I have long held that in RPGs there are three levels of design - the Designer level, the Group level, and the Individual level. All games incorporate all three levels into the design, but proportions of each vary enormously. Traditionally, the GM does almost all of the Group design, where the other members of the group concentrate on the Individual aspects of the design - their characters, backgrounds, and things their characters control; but this is not my decision. As a GM, I prefer to include the rest of my group in the Group level design process, but I leave that open, as how it is done is a Group level decision.
In recent times - I have been running games since 1977- I see more and more auteurism in game design - designers who dictate in various ways how the game is played, and what the game is about, in increasing detail. I am not an auteur. I feel my job as designer is to help you play the game you want to play.
In my designs I do my best to push as much as possible down to the Group level by various means, such as providing tools to make it easy to generate setting within a framework rather than dictating setting. I make the system as flexible as possible to accommodate what the group is interested in doing rather than what I, as designer thought of when designing. In different games I approach things in different ways - in some games the method of resolution can be swapped out as required, in others I only frame things, leaving interpretations open. Always I define from center - for example skills generally have a definition which amounts to "stuff like this", spells may be only an evocative name, leaving the actual effects open to discussion, and lately have focused on the group defining what the game is about by designing their own company or association, then designing their characters to fit the association, and defining by their association what the campaign/adventure will be about.
When I develop settings, I try to keep the detail level as low as possible - working in broad strokes for the group to refine and detail themselves. I try not to prejudice group decisions by giving examples which are as broad and fundamentally different as possible. By this I encourage groups to think of these examples as arbitrary directions in a sea of possibilities - for instance in StarCluster 3, my example companies included among others medical groups, insurance adjusters, police and law enforcement, and religious groups.
What I set out to provide is ideas and settings and cultures that fire up one's imagination on what one can do with them. That is the living, breathing center of a designer's job, and always has been. This is why pure toolkits have never done well - most people do better within a framework than without.
The problem comes when the framework becomes a cage, when the only way to fit your ideas in is to rip something else out.
There are many ways in which designers do this - lock the group level imagination in a cage, I mean. One common way is to provide too much detail in a setting, then interrelate everything. Another is to tightly intermesh carefully balanced components of a system mechanically, so that one daren't tinker lest the whole edifice tears itself apart. Yet another is to circumscribe the setting and system 'til the game becomes a single scenario with a sparse attached system and many times pre-genned characters, just competent to deal with what is in the scenario - though this is better than the previous two as it's easier to add than to tear apart, then add!
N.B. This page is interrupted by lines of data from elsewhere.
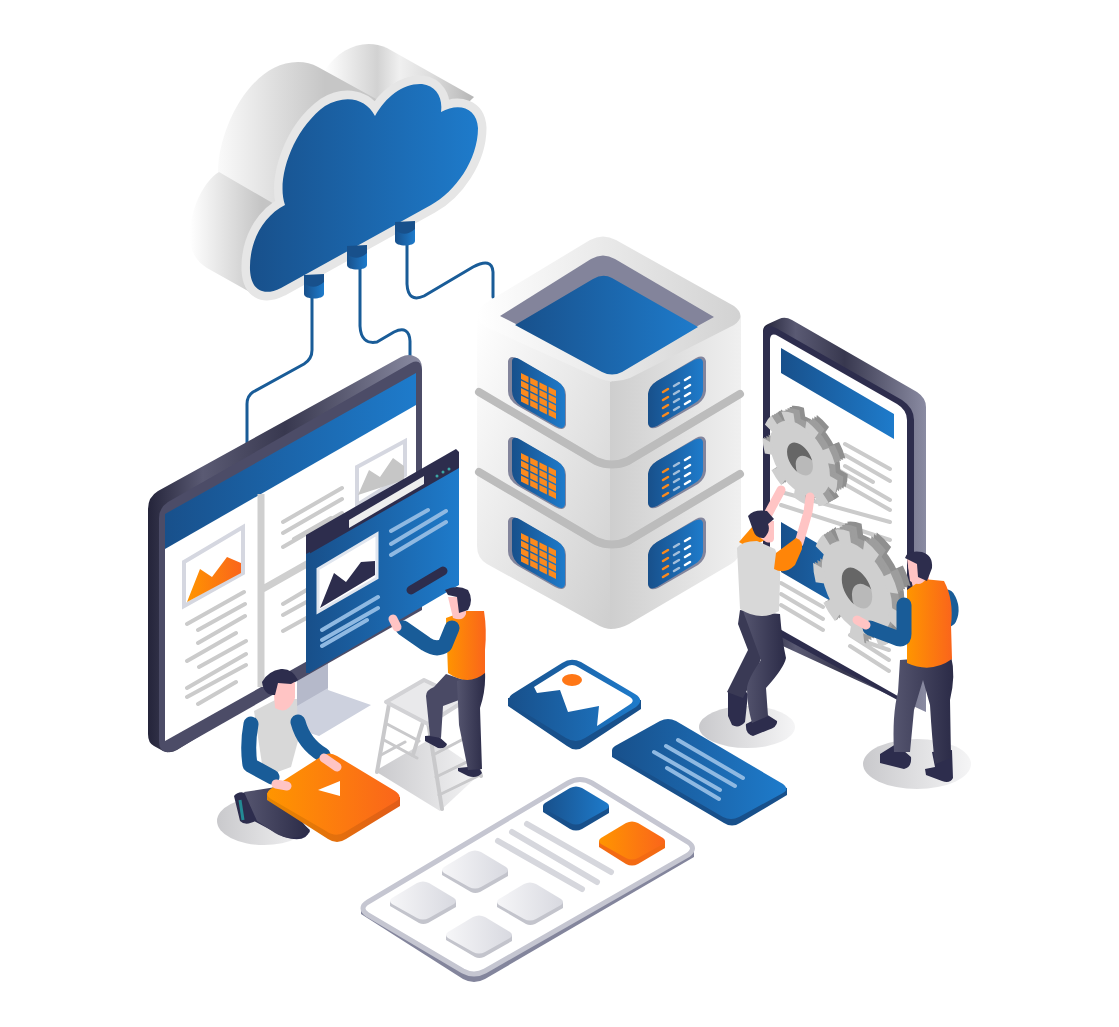
<!DOCTYPE html>
<html lang="en">
<head>
<meta charset="utf-8">
<title>Cloud server illustration</title>
<style>
:root{--navy:#2d2d4d;--slate:#4c4c67;--edge:#83859c;--blue:#1e78c8;--deep:#18508b;--cable:#195c98;--orange:#ff7d0a;--pale:#d5d5d8;--skin:#ffc4c4;--rule:#cbcbcb}
html,body{margin:0;height:100%;overflow:hidden;background:#fff}
svg{display:block;width:1119px;height:1027px}
.navy{fill:var(--navy)}.slate{fill:var(--slate)}.edge{fill:var(--edge)}.deep{fill:var(--deep)}
.blue{fill:url(#blue)}.orange{fill:url(#orange)}.white{fill:#fff}.grey{fill:var(--pale)}.vest{fill:#d8d8d8}.skin{fill:var(--skin)}.trousers{fill:url(#trousers)}
.round{stroke-linejoin:round;stroke-width:14}
.line{fill:none;stroke-linecap:round;stroke-linejoin:round}
.cable{stroke:var(--cable);stroke-width:3}
.rules{stroke:var(--rule);stroke-width:4}
.lit{stroke:#8fb9e2;stroke-width:4}
.arm{stroke:var(--cable);stroke-width:15}
.hand{stroke:var(--skin);stroke-width:9}
</style>
</head>
<body>
<svg viewBox="0 0 1119 1027" role="img" aria-label="Four workers assemble apps around a cloud server">
<defs>
<linearGradient id="blue"><stop stop-color="#18508b"/><stop offset="1" stop-color="#1e7bcb"/></linearGradient>
<linearGradient id="orange"><stop stop-color="#ff9500"/><stop offset="1" stop-color="#fa651b"/></linearGradient>
<linearGradient id="cloudSide"><stop stop-color="#fff"/><stop offset=".35" stop-color="#d2d2d2"/><stop offset=".5" stop-color="#f0f0f0"/><stop offset=".72" stop-color="#dcdcdc"/><stop offset="1" stop-color="#b5b5b5"/></linearGradient>
<linearGradient id="lobe" gradientUnits="userSpaceOnUse" x1="218" x2="325"><stop stop-color="#fafafa"/><stop offset="1" stop-color="#c6c6c6"/></linearGradient>
<linearGradient id="lobeSmall" gradientUnits="userSpaceOnUse" x1="190" x2="262"><stop stop-color="#fff"/><stop offset="1" stop-color="#c4c4c4"/></linearGradient>
<linearGradient id="frame"><stop stop-color="#24243a"/><stop offset=".2" stop-color="#5a5a73"/><stop offset=".5" stop-color="#38384f"/><stop offset="1" stop-color="#8a8ba2"/></linearGradient>
<linearGradient id="wallLeft" x2="1" y2="1"><stop stop-color="#fff"/><stop offset="1" stop-color="#cecece"/></linearGradient>
<linearGradient id="wallRight" x1="0" x2="1"><stop stop-color="#cecece"/><stop offset="1" stop-color="#f0f0f0"/></linearGradient>
<linearGradient id="roof"><stop stop-color="#fff"/><stop offset="1" stop-color="#d2d2d2"/></linearGradient>
<linearGradient id="trousers" x2="1"><stop stop-color="#55556f"/><stop offset="1" stop-color="#2b2b47"/></linearGradient>
<linearGradient id="key"><stop stop-color="#f6f6f8"/><stop offset="1" stop-color="#d8d9e0"/></linearGradient>
<linearGradient id="shade"><stop stop-color="#c9c9cc"/><stop offset="1" stop-color="#f5f5f6"/></linearGradient>
<path id="cloudFace" d="M250 270C249 242 263 216 285 205C276 180 292 130 325 106C345 94 366 98 375 116C386 96 404 83 422 84C436 86 443 97 441 112C459 102 477 108 478 128C478 160 455 192 431 205L281 288C263 297 251 290 250 270Z"/>
<g id="plug"><path class="blue" d="M-10-12V7C-10 13 10 13 10 7V-12Z"/><path class="deep" d="M-10-12V-4Q0 4 10-5V-13Z"/></g>
<g id="rackLeft">
<path class="edge" d="M508 361Q510 354 518 359L557 381Q566 387 566 395V425Q564 432 555 427L518 406Q508 400 508 391Z"/>
<path class="blue" d="M512 361Q513 355 521 360L557 381Q565 386 565 394V424Q564 431 556 426L521 406Q512 400 512 391Z"/>
<path d="M0 0H35M0 7.500H35M0 15H35M0 22.500H35" transform="matrix(1 .5 0 1 521 376)" stroke="#fb8a1d" stroke-width="6" stroke-dasharray="7.500 1.700"/>
</g>
<g id="rackRight">
<path class="edge" d="M648 394Q649 386 657 381L696 358Q704 354 706 361V391Q705 399 698 404L658 427Q649 431 648 423Z"/>
<path class="blue" d="M648 394Q649 386 657 381L694 360Q702 356 703 362V391Q702 399 695 403L657 426Q649 430 648 423Z"/>
<g class="line" stroke-width="2.500"><path stroke="#fb8a1d" d="M663 392l5-3m-5 11 5-3m-5 11 5-3m-5 11 5-3"/><path stroke="#a5bfda" d="M674 386l5-3m-5 11 5-3m-5 11 5-3m-5 11 5-3"/><path stroke="#fff" d="M685 380l5-3m-5 11 5-3m-5 11 5-3m-5 11 5-3"/></g>
</g>
<g id="gearShape"><circle r="29" fill="none" stroke-width="23"/><circle r="44" fill="none" stroke-width="13" pathLength="90" stroke-dasharray="5 5"/></g>
<g id="gear">
<g stroke="#8f8f8f"><use href="#gearShape" x="14" y="-14"/><use href="#gearShape" x="11" y="-11"/></g>
<g stroke="#9d9d9d"><use href="#gearShape" x="8" y="-8"/><use href="#gearShape" x="5" y="-5"/><use href="#gearShape" x="2" y="-2"/></g>
<circle r="19" fill="#666"/><path d="M-3 19A17 17 0 0 1 18-6A19 19 0 0 1-3 19Z" fill="#b9b9b9"/>
<use href="#gearShape" stroke="#cfcfcf"/>
</g>
<g id="key1"><path d="M-33 0V5L-4 22Q0 24 5 22L33 6V0Z" fill="#c3c4cc"/><path d="M-31-3-6-18Q0-21 6-18L31-3Q35 0 31 3L6 17Q0 20-6 17L-31 3Q-35 0-31-3Z" fill="url(#key)"/></g>
<path id="tileTop" d="M-31-3-6-18Q0-21 6-18L31-3Q35 0 31 3L6 17Q0 20-6 17L-31 3Q-35 0-31-3Z"/>
<path id="tileSide" d="M-33 0V6L-6 23Q0 26 6 23L33 7V0Z"/>
</defs>

<g id="cables" class="line cable">
<path d="M312 292V350Q312 359 304 364L253 392Q247 396 247 404V446"/>
<path d="M360 262V326Q361 345 377 342L394 332Q409 325 410 341V358"/>
<path d="M407 238V284Q408 303 424 296L473 267Q492 257 493 272V297"/>
</g>

<g id="cloud">
<path fill="url(#cloudSide)" d="M325 70C340 48 364 38 387 48L474 97L440 130 360 130Z"/>
<path fill="url(#lobe)" d="M218 172C218 130 250 62 298 62Q309 62 318 67L378 100 350 130 284 205 262 210Z"/>
<path fill="url(#lobeSmall)" d="M190 238C189 210 204 181 219 172L276 205 262 299 207 268Q190 257 190 238Z"/>
<use href="#cloudFace" fill="#e6e6e6" stroke="#e6e6e6" stroke-width="17" stroke-linejoin="round"/>
<use href="#cloudFace" class="blue"/>
<use href="#plug" x="314" y="287"/><use href="#plug" x="357" y="258"/><use href="#plug" x="405" y="234"/>
</g>

<g id="monitor">
<path d="M300 676 328 662V690L371 705 319 736 275 722 300 698Z" fill="#cdd1de"/><path d="M297 676 328 660V688L297 706Z" fill="#b5b9ca"/>
<path fill="url(#frame)" d="M148 509Q148 497 158 491L401 357Q409 353 416 357Q422 360 422 368V598L177 750Q170 754 163 751L154 746Q148 743 148 734Z"/>
<path class="slate" d="M159 518Q159 508 168 502L411 363Q421 358 422 370V610L176 750Q159 757 159 741Z"/>
<path class="white" d="M165 520 416 374V600L165 741Z"/>
<path class="blue" d="M165 514 416 373V405L165 549Z"/>
<path d="M261 494V687M261 590 416 502" fill="none" stroke="#cfcfcf" stroke-width="7"/>
<path d="M184 562 243 527V573L184 606ZM357 467 405 441V475L357 505Z" fill="#fff" stroke="#d5d7e0" stroke-width="4"/>
<path class="orange" d="M187 602 200 569 212 577 227 557 241 563V573Z"/><path d="M358 495 369 470 380 477 393 458 404 466V480Z" fill="#c6c6c6"/>
<path class="line rules" d="M187 624 244 592M198 630 245 604M198 643 245 616M187 661 236 633M199 667 246 641M187 688 246 654M187 697 246 665M198 704 236 682M283 522 342 488M283 533 342 499M294 539 331 518M283 547 342 513M283 604 310 588M283 615 310 600M283 631 310 616"/>
</g>

<g id="browser-window">
<path class="navy" d="M306 535 456 449 459 452V482L306 570Z"/>
<path class="deep" d="M306 554 310 552V673H306Z"/>
<path class="blue" d="M309 554 459 468V585L309 673Z"/>
<path d="M349 520 424 476V484L349 528Z" fill="#eee"/><path class="line" d="M437 476v0M443 472v0M449 469v0" stroke="#39a5a5" stroke-width="3"/>
<path d="M318 569 377 534V578L318 612Z" fill="#fff" stroke="#e0e6ef" stroke-width="3"/><path class="navy" d="M320 608 334 573 346 582 361 562 375 561V575Z"/>
<path class="line lit" d="M391 544 446 511M391 555 446 522M391 531 428 510M322 630 378 597M322 640 378 608M322 646 367 620"/>
<path class="line" d="M411 590 443 571" stroke="#2d2d4d" stroke-width="9"/>
</g>

<g id="server">
<path fill="url(#wallLeft)" d="M477 316 612 382V629Q604 629 596 624L487 564Q477 558 477 546Z"/>
<path fill="url(#wallRight)" d="M741 316 610 382V629Q620 629 629 624L731 564Q741 558 741 546Z"/>
<path class="line" d="M479 392 596 461Q612 468 628 461L740 394M479 472 596 541Q612 548 628 541L740 474" stroke="#bcbcbc" stroke-width="8"/>
<path fill="url(#roof)" d="M484 304 590 240Q603 233 616 240L734 306Q747 316 734 325L630 378Q612 385 596 377L484 326Q471 316 484 304Z"/>
<path d="M500 316 591 259Q603 252 615 259L714 317 612 373Z" fill="#83849b"/>
<path class="blue" d="M515 325 593 279Q603 273 612 278L698 327 622 372Q612 377 602 372Z"/>
<use href="#rackLeft"/><use href="#rackLeft" y="80"/><use href="#rackLeft" y="160"/>
<use href="#rackRight"/><use href="#rackRight" y="80"/><use href="#rackRight" y="161"/>
</g>

<g id="tablet">
<path fill="url(#frame)" d="M763 331Q763 326 768 324L779 319Q785 316 792 320L917 392Q926 398 926 407V712L774 642Q763 634 763 622Z"/>
<path class="navy" d="M763 333Q764 322 776 328L902 400Q914 408 914 420V709L774 633Q763 627 763 616Z"/>
<path class="white" d="M770 339Q771 332 778 336L897 404Q907 410 907 420V689Q905 701 896 695L778 628Q770 624 770 616Z"/>
<path class="blue" d="M781 348 894 414V439L781 373ZM781 522 846 560V610L781 572Z"/>
<path class="line rules" d="M781 437 890 500M781 448 890 510M845 444 890 469M845 455 890 481M845 466 873 482M781 492 890 522M781 505 890 540M781 583 823 607M781 594 823 619M781 605 823 630M850 635 889 660M850 646 889 671M860 640 889 650"/>
</g>

<g id="floor-shadows" fill="url(#shade)">
<ellipse cx="747" cy="727" rx="48" ry="21"/><ellipse cx="917" cy="764" rx="54" ry="25"/><ellipse cx="264" cy="821" rx="47" ry="24"/><path d="M375 771 432 738 482 772 440 811Z"/>
</g>

<g id="gear-lifter">
<path class="line hand" d="M766 518 781 490"/>
<path d="M739 542 752 527 765 540 749 548Z" fill="#ff8a06"/>
<use href="#gear" transform="matrix(.74 .42 0 .84 800 459)"/>
<path class="navy" d="M728 691Q740 684 748 694L745 722Q739 729 732 725L728 716ZM746 724 766 714 777 721Q778 727 768 730L753 736Q745 734 746 724Z"/>
<path d="M740 610 770 615 764 650Q757 672 743 698L727 692 748 650 738 624Z" fill="#3a3a55"/>
<path class="trousers" d="M743 611 780 614Q782 640 786 658Q784 668 766 688L768 716 752 723Q747 705 747 689Q747 680 761 660Z"/>
<path class="vest" d="M737 548Q742 541 757 541L775 549Q781 562 780 580L779 611Q760 622 740 609Z"/>
<path class="skin" d="M757 521H774V539Q773 544 766 542L758 536Z"/>
<path class="navy" d="M748 516Q754 509 767 511L774 519 768 524Q771 531 764 538Q756 539 753 530Z"/>
<path class="line hand" d="M799 543 808 512 810 497"/>
<path d="M776 553 796 538Q803 540 802 549L795 565Q785 575 774 569Z" fill="#ff8508"/>
</g>

<g id="gear-carrier">
<path class="skin" d="M908 566 929 564 929 592 914 592Z"/>
<use href="#gear" transform="matrix(.87 .5 0 1.05 857 588)"/>
<path class="line arm" d="M947 597Q954 608 949 619"/>
<path class="navy" d="M880 754 896 744 911 757Q912 767 904 769L880 763ZM932 752 952 750 953 778Q950 784 942 781L926 775 925 769 935 767Z"/>
<path class="trousers" d="M900 660 951 656Q956 675 950 700L951 758 935 764Q932 740 930 705L923 680 914 710 910 752 894 752Q892 715 898 692Z"/>
<path class="orange" d="M907 590 923 579 944 581Q954 600 951 625L952 659Q931 674 907 663Z"/>
<path class="skin" d="M907 558H926V579Q920 588 910 581Z"/>
<path class="navy" d="M905 558Q907 550 922 552Q933 555 932 568L927 581 918 577 917 564Z"/>
<path class="line arm" d="M904 605V634Q904 642 894 637L870 628"/>
<path class="line hand" d="M866 625 857 620"/>
</g>

<g id="ladder" class="line" stroke="#c9c9cb" stroke-width="4">
<path d="M389 704 377 772M424 719 413 755M428 722 442 809M460 705 481 776"/><path d="M387 724 419 741M384 740 417 758M381 755 405 742M433 755 471 735M436 777 477 757M439 795 480 775" stroke-width="3"/>
<path d="M386 702 424 680 466 700 428 724Z" fill="#e9e9eb" stroke="#d2d2d5"/>
</g>
<g id="ladder-worker">
<path class="navy" d="M425 736 437 735 447 744Q446 749 438 748L425 741ZM458 768 478 766 482 773Q477 779 468 776L458 771Z"/>
<path d="M446 674 470 682 467 697 443 706 441 738 430 736 426 696Q426 690 434 687Z" fill="#4a4a65"/>
<path class="trousers" d="M457 681 485 672Q486 690 480 708L482 769 468 770Q463 745 459 725Z"/>
<path class="orange" d="M446 618 465 611 484 611Q487 630 485 650V673Q468 687 448 673Z"/>
<path class="skin" d="M448 597H466V614Q463 622 453 618Z"/>
<path class="navy" d="M445 590Q457 584 468 590Q474 600 468 610L459 613 457 597 448 595Z"/>
<path class="line arm" d="M452 628 445 645Q437 651 426 644L403 628" stroke-width="13"/>
<path class="line hand" d="M397 627 393 619" stroke-width="7"/>
</g>

<g id="kneeling-worker">
<path class="navy" d="M234 796Q240 789 249 795L257 820Q246 827 240 821ZM256 798 276 800 310 830Q306 844 284 837L254 821Z"/>
<path class="trousers" d="M244 792 276 787 310 832Q291 843 275 833L257 821Z"/>
<path d="M240 800 243 820" stroke="#238a94" stroke-width="3"/>
<path class="vest" d="M254 711 277 699 297 699 298 741 291 767 264 777Z"/>
<path class="skin" d="M273 682H295V698Q288 716 275 708Z"/>
<path class="navy" d="M262 682Q268 671 281 669 292 668 298 680L291 684 278 683 275 695Q264 696 262 682Z"/>
<path class="line arm" d="M251 724Q247 745 250 765L272 777M298 722Q304 744 323 755"/>
<path class="orange" d="M267 793V800L328 839Q337 845 346 839L400 806V797Z" filter="brightness(.9)"/>
<path class="orange" d="M272 788 322 756Q329 751 337 756L395 791Q404 797 395 802L345 832Q336 838 326 831L271 799Q263 794 272 788Z"/>
<path class="white" d="M318 790 340 781 340 796Z"/>
<path class="line hand" d="M276 784 287 786M324 758 337 767"/>
</g>

<g id="photo-tile">
<path class="deep" d="M508 698V706L567 746Q576 753 585 746L641 709V700Z"/>
<path class="blue" d="M514 693 562 663Q571 657 581 662L635 694Q645 700 636 707L585 738Q576 744 566 738L514 706Q504 699 514 693Z"/>
<path class="white" d="M534 687 566 667Q572 663 578 667L630 697Q636 701 629 705L597 726 599 706 568 712 560 690 537 693Z"/>
<ellipse cx="572" cy="680" rx="10" ry="6" fill="#ff7716"/>
</g>

<g id="text-card">
<path class="deep" d="M612 750V757L724 823Q732 828 740 823L787 795V788Z"/>
<path class="blue" d="M615 746 660 721Q668 717 676 721L783 784Q790 789 783 793L739 817Q731 821 723 817L615 754Q609 750 615 746Z"/>
<path class="line lit" d="M678 740 743 778M666 746 735 786M654 752 720 790M667 768 719 799"/>
</g>

<g id="phone">
<path class="edge" d="M361 908V914L463 979Q474 985 485 979L694 857V849Z"/>
<path d="M368 902 568 783Q580 776 592 783L688 842Q697 848 688 855L485 971Q474 977 463 971L368 915Q358 908 368 902Z" fill="#fff" stroke="#c5c6d1" stroke-width="5"/>
<use href="#key1" x="475" y="870"/><use href="#key1" x="423" y="901"/><use href="#key1" x="530" y="902"/><use href="#key1" x="479" y="935"/>
<path class="line" d="M527 824 611 872M512 832 597 882M498 841 582 889" stroke="#d6d7dd" stroke-width="6"/>
<g transform="translate(576 806)"><use href="#tileSide" class="deep"/><use href="#tileTop" class="blue"/></g>
<g transform="translate(632 841)"><use href="#tileSide" fill="#f36a13"/><use href="#tileTop" class="orange"/></g>
</g>
</svg>
</body>
</html>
Still another is to lock down the variation possible between characters, making strict types, each with a specific function.
The net effect of all of these is to increase the Designer's share of the input into the game at the expense of Group and - less commonly - Individual input. There are big benefits to these methods, which is, of course, why Designers go this route and GMs stand for it. One can pick these games and play them as is without a lot of setup. One doesn't need to think too much, as choices are controlled and managed. They are great for one-shots. They are uniform across instantiations. They limit bad games by limiting possibly bad Group level choices. These are all solid, tangible benefits. The "caged-in" effect not a goal, but an unanticipated and perhaps unwanted side effect for designers working toward the benefits listed.
Umm, I guess there's more, but I could write pages and pages about this subject, and I'm salmoning - constantly swimming upstream. I find most GMs/groups - the vast majority actually - don't mind the Designer doing all the designing, they are just there for the ride. This makes me sad when I think about it, and I lose energy.